Source records

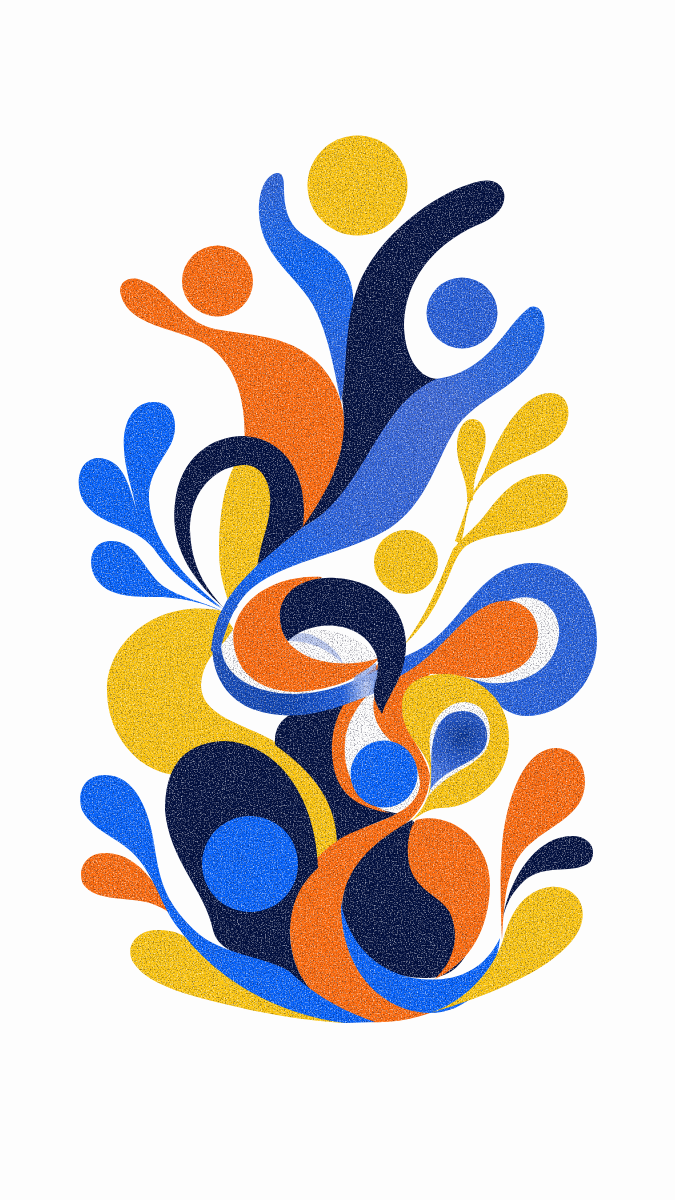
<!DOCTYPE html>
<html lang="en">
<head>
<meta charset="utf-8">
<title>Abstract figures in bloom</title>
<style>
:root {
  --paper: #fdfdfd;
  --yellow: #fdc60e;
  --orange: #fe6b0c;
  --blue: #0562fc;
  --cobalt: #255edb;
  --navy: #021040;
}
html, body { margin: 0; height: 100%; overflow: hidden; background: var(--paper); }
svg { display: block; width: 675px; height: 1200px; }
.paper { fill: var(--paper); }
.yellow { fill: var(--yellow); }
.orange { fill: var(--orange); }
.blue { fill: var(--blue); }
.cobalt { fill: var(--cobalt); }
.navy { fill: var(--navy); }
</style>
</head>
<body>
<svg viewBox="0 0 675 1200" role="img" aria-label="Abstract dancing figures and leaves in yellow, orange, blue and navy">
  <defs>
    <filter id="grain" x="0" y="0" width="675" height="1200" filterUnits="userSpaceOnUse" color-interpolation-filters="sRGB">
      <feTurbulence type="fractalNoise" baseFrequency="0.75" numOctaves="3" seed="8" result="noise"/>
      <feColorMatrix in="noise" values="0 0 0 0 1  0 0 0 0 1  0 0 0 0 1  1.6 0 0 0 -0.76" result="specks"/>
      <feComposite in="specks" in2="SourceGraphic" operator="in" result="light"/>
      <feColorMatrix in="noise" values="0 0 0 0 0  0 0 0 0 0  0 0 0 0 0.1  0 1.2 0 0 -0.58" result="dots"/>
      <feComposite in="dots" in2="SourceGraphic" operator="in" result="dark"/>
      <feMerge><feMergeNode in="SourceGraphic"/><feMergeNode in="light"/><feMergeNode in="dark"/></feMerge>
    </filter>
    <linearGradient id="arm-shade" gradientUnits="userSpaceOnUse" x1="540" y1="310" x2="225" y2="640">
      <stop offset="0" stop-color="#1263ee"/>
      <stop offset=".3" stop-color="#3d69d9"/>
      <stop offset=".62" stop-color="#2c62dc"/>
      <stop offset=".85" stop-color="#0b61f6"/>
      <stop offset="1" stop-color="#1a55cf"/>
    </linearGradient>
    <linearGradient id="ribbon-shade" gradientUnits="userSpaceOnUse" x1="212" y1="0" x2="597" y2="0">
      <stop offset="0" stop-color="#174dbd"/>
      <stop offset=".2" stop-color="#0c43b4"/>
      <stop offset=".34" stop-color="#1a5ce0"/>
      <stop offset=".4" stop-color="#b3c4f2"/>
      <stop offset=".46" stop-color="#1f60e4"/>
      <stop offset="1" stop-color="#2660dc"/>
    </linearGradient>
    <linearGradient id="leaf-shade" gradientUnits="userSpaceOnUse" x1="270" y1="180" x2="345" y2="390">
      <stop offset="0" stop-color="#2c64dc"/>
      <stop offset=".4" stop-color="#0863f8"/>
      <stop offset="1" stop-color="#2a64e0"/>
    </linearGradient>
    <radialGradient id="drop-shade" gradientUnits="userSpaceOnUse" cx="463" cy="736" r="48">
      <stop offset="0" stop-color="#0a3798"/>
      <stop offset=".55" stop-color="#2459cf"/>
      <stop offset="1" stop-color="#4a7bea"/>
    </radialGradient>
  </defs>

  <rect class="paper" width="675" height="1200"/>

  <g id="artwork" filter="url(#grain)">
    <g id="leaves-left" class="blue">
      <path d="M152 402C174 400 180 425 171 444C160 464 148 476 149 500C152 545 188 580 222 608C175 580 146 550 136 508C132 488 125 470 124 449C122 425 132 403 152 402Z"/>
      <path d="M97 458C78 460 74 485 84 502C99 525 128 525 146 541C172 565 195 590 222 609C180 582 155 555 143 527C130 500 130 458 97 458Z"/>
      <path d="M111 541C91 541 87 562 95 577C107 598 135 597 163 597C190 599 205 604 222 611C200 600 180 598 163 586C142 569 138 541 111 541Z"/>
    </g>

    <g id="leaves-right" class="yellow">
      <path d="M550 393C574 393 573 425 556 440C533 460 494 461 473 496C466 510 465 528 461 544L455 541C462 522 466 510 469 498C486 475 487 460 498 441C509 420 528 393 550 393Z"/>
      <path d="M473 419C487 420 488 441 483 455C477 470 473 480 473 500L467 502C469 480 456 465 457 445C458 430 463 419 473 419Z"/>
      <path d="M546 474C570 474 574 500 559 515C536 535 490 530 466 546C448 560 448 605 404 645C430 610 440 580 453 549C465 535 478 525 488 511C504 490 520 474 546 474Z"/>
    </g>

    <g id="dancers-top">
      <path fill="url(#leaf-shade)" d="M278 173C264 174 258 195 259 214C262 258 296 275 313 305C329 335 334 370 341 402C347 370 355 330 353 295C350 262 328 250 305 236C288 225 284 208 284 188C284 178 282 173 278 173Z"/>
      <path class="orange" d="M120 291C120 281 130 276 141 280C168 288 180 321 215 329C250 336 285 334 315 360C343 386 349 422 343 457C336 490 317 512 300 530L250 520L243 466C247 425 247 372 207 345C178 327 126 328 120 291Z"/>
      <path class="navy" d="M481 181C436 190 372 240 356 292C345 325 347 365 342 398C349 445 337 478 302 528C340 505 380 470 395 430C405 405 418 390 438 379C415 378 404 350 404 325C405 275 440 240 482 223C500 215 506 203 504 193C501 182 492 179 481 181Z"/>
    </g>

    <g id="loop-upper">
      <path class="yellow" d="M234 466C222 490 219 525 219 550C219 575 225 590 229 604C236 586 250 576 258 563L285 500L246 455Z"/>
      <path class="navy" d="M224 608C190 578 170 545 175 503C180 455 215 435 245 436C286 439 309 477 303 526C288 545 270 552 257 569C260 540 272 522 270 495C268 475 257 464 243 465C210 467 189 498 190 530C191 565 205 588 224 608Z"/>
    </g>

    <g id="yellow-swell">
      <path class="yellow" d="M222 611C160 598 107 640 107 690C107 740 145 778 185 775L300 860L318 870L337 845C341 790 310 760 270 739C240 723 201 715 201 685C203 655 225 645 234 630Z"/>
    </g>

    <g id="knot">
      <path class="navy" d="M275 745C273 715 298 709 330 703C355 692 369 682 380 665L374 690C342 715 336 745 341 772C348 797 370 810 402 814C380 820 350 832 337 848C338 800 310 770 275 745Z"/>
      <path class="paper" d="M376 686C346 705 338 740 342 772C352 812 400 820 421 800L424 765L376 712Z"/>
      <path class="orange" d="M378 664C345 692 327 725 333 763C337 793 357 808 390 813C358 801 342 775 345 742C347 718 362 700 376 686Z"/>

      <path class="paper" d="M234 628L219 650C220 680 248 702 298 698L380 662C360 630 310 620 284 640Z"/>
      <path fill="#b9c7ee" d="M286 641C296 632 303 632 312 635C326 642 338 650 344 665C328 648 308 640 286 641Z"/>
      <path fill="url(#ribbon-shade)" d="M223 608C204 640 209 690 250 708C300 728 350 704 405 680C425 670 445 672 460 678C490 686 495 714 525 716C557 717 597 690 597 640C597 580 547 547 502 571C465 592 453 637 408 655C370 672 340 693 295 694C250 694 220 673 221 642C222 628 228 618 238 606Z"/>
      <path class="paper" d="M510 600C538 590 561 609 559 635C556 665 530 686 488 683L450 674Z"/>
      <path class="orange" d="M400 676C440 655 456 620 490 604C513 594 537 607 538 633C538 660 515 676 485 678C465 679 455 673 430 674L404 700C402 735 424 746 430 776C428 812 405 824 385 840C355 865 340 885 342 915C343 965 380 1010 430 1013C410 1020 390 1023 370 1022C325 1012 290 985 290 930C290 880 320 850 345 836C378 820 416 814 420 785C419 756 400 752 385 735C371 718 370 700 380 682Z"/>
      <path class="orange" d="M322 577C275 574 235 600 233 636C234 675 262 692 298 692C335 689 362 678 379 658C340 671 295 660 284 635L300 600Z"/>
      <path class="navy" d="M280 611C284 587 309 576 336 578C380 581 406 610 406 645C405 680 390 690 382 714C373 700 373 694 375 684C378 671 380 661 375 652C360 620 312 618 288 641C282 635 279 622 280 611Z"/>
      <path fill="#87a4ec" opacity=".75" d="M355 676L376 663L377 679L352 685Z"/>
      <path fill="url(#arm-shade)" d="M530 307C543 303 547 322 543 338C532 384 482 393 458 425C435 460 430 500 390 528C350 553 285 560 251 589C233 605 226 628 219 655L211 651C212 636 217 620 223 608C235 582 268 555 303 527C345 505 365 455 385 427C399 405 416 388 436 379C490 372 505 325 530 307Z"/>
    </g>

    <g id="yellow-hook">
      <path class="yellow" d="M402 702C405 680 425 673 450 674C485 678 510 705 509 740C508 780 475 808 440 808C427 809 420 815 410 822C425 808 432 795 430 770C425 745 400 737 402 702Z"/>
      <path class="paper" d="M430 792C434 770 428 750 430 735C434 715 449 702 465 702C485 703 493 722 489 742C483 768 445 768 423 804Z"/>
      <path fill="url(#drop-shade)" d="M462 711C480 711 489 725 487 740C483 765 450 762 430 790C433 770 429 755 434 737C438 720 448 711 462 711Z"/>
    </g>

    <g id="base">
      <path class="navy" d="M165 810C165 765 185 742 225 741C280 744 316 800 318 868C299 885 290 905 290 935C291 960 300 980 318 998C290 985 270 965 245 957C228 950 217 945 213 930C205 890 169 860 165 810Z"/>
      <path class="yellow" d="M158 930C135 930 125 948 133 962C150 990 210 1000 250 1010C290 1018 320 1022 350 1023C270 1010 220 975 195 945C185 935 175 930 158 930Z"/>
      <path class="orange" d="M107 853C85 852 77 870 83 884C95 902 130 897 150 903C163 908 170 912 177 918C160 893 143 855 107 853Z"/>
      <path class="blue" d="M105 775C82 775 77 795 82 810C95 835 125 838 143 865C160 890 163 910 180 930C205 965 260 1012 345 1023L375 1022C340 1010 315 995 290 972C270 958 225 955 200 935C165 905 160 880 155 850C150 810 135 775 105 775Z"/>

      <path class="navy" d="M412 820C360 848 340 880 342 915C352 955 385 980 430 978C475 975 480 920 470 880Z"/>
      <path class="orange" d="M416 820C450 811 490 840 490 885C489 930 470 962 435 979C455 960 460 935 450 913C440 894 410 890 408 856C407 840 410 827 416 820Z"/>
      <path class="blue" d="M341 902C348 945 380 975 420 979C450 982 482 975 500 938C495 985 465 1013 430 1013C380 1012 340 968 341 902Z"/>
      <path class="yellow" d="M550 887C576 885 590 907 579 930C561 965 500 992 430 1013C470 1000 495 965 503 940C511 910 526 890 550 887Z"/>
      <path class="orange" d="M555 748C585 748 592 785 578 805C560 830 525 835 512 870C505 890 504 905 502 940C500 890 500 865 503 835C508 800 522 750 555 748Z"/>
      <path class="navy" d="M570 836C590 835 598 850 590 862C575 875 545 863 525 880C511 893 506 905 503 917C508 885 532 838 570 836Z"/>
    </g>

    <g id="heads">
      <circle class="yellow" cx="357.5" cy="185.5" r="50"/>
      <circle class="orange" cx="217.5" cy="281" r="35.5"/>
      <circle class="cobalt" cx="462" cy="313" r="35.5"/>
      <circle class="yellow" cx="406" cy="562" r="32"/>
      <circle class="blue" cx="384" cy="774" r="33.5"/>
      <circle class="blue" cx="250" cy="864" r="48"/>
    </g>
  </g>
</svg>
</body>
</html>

...

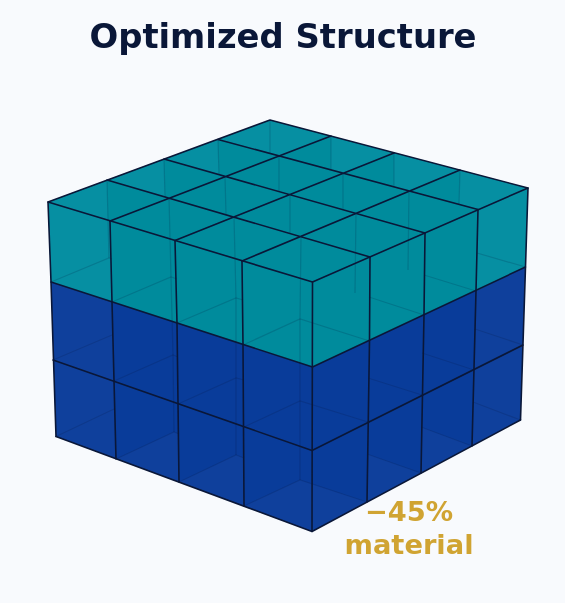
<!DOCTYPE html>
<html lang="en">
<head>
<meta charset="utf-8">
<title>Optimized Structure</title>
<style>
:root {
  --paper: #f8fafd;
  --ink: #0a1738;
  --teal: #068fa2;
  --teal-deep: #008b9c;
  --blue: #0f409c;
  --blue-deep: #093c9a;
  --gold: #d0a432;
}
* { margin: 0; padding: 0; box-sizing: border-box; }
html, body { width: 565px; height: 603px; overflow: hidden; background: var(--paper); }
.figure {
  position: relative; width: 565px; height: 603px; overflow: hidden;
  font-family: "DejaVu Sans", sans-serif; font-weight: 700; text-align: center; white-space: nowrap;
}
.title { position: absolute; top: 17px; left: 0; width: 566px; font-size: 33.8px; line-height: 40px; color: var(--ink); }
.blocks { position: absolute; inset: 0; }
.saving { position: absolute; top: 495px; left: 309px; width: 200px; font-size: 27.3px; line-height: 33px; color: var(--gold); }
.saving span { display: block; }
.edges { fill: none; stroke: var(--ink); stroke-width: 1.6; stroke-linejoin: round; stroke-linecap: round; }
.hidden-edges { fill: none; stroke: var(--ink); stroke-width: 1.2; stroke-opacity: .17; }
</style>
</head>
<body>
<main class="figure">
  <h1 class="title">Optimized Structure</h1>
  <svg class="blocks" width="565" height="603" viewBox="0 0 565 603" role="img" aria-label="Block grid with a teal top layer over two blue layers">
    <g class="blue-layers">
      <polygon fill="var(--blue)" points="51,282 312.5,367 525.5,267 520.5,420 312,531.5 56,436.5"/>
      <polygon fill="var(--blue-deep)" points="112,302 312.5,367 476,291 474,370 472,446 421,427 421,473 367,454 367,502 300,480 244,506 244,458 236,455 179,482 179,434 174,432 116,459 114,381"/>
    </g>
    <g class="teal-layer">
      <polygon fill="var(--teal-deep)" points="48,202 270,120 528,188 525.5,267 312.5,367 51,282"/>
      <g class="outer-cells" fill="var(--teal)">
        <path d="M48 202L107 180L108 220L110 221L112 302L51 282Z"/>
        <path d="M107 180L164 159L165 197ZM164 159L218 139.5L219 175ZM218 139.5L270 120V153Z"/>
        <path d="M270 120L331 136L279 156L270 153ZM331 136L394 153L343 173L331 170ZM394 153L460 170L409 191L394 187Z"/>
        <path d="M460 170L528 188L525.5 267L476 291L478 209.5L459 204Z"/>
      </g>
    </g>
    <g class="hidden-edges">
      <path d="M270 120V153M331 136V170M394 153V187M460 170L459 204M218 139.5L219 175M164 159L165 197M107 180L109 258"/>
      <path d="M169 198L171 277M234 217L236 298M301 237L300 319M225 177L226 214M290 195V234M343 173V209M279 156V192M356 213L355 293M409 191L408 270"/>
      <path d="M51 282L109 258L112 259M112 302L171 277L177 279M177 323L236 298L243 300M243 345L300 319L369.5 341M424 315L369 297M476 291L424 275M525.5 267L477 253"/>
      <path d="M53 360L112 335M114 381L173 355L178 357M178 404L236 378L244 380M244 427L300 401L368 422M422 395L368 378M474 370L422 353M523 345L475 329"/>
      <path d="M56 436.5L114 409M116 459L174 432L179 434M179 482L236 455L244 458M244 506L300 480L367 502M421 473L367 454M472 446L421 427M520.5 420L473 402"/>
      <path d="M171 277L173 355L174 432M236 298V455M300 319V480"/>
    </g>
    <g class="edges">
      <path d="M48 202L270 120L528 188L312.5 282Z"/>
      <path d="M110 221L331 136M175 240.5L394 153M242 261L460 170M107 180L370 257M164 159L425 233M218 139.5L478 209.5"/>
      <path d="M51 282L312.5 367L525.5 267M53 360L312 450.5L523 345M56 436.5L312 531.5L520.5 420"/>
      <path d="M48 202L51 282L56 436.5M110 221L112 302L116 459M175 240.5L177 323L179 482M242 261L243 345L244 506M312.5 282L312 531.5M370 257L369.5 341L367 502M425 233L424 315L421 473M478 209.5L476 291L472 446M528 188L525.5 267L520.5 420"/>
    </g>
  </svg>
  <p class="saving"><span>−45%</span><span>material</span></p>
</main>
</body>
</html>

==

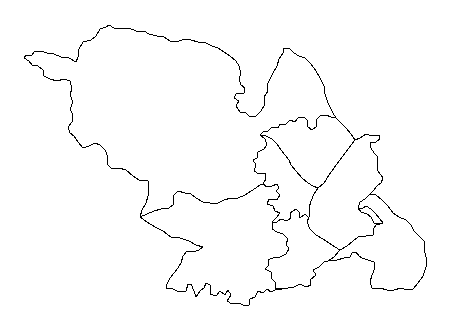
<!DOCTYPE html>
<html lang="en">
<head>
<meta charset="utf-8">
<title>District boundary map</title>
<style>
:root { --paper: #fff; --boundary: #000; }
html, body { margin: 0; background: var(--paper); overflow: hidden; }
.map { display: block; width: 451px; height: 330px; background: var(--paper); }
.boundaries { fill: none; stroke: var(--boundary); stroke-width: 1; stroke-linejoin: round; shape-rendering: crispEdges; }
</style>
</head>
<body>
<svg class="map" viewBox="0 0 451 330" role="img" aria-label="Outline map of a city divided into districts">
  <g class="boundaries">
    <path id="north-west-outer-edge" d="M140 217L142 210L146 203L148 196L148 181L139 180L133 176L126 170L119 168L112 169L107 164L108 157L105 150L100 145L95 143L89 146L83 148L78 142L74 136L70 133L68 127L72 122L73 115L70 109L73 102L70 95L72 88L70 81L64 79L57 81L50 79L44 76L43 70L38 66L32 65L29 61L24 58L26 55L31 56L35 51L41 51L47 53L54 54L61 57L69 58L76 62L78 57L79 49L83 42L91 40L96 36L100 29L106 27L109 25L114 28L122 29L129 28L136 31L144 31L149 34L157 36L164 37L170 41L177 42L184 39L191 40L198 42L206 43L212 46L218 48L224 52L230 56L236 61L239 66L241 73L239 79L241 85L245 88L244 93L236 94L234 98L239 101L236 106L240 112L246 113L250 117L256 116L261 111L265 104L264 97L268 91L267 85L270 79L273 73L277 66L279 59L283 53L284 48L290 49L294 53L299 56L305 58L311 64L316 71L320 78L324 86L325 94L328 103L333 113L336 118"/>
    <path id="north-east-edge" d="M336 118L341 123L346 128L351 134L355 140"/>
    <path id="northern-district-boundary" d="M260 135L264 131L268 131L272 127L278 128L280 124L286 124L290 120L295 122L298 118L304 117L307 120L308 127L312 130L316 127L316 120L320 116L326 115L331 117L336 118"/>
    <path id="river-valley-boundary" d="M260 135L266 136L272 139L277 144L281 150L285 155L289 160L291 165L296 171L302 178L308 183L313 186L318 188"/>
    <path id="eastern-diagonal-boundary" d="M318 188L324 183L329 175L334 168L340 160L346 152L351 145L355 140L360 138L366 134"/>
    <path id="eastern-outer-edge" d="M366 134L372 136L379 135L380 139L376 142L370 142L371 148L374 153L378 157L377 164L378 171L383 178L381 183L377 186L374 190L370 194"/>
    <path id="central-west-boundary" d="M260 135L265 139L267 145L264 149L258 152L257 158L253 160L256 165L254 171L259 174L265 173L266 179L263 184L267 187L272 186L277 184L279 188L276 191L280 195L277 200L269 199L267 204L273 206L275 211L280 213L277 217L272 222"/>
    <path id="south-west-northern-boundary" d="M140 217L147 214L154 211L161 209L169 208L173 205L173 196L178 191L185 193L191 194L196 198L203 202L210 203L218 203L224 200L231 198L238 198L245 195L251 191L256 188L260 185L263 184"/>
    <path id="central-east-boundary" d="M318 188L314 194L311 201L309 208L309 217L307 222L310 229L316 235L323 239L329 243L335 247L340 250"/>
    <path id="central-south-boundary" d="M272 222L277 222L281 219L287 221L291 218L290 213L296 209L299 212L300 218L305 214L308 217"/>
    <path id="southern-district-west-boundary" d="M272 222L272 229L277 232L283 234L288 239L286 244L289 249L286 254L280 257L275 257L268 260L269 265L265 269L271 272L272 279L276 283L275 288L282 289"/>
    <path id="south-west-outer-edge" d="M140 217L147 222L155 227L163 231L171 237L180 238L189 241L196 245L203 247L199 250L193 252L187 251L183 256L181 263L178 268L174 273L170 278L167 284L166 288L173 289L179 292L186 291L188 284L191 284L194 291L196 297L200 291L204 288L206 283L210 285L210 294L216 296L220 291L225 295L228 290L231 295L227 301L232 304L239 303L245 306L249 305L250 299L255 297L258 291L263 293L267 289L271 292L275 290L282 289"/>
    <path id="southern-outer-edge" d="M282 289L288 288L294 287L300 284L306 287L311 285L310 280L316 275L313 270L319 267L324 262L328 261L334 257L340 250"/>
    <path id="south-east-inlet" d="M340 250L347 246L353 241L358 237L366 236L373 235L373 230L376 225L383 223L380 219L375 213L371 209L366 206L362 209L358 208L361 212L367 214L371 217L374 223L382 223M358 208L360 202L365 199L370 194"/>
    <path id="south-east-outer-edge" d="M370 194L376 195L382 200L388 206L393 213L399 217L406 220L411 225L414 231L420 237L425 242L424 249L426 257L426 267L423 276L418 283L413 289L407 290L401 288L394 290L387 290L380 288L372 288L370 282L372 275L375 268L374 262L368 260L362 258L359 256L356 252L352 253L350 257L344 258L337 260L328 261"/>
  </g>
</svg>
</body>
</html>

→ **What the task requires**: What do the lines above say from the one containing "603px; overflow: hidden; background: var(--paper);" down to the one containing "var(--ink); stroke-width: 1.6;"? Return them exactly, both end lines included, and only them.

→ **Finished task**:
html, body { width: 565px; height: 603px; overflow: hidden; background: var(--paper); }
.figure {
  position: relative; width: 565px; height: 603px; overflow: hidden;
  font-family: "DejaVu Sans", sans-serif; font-weight: 700; text-align: center; white-space: nowrap;
}
.title { position: absolute; top: 17px; left: 0; width: 566px; font-size: 33.8px; line-height: 40px; color: var(--ink); }
.blocks { position: absolute; inset: 0; }
.saving { position: absolute; top: 495px; left: 309px; width: 200px; font-size: 27.3px; line-height: 33px; color: var(--gold); }
.saving span { display: block; }
.edges { fill: none; stroke: var(--ink); stroke-width: 1.6; stroke-linejoin: round; stroke-linecap: round; }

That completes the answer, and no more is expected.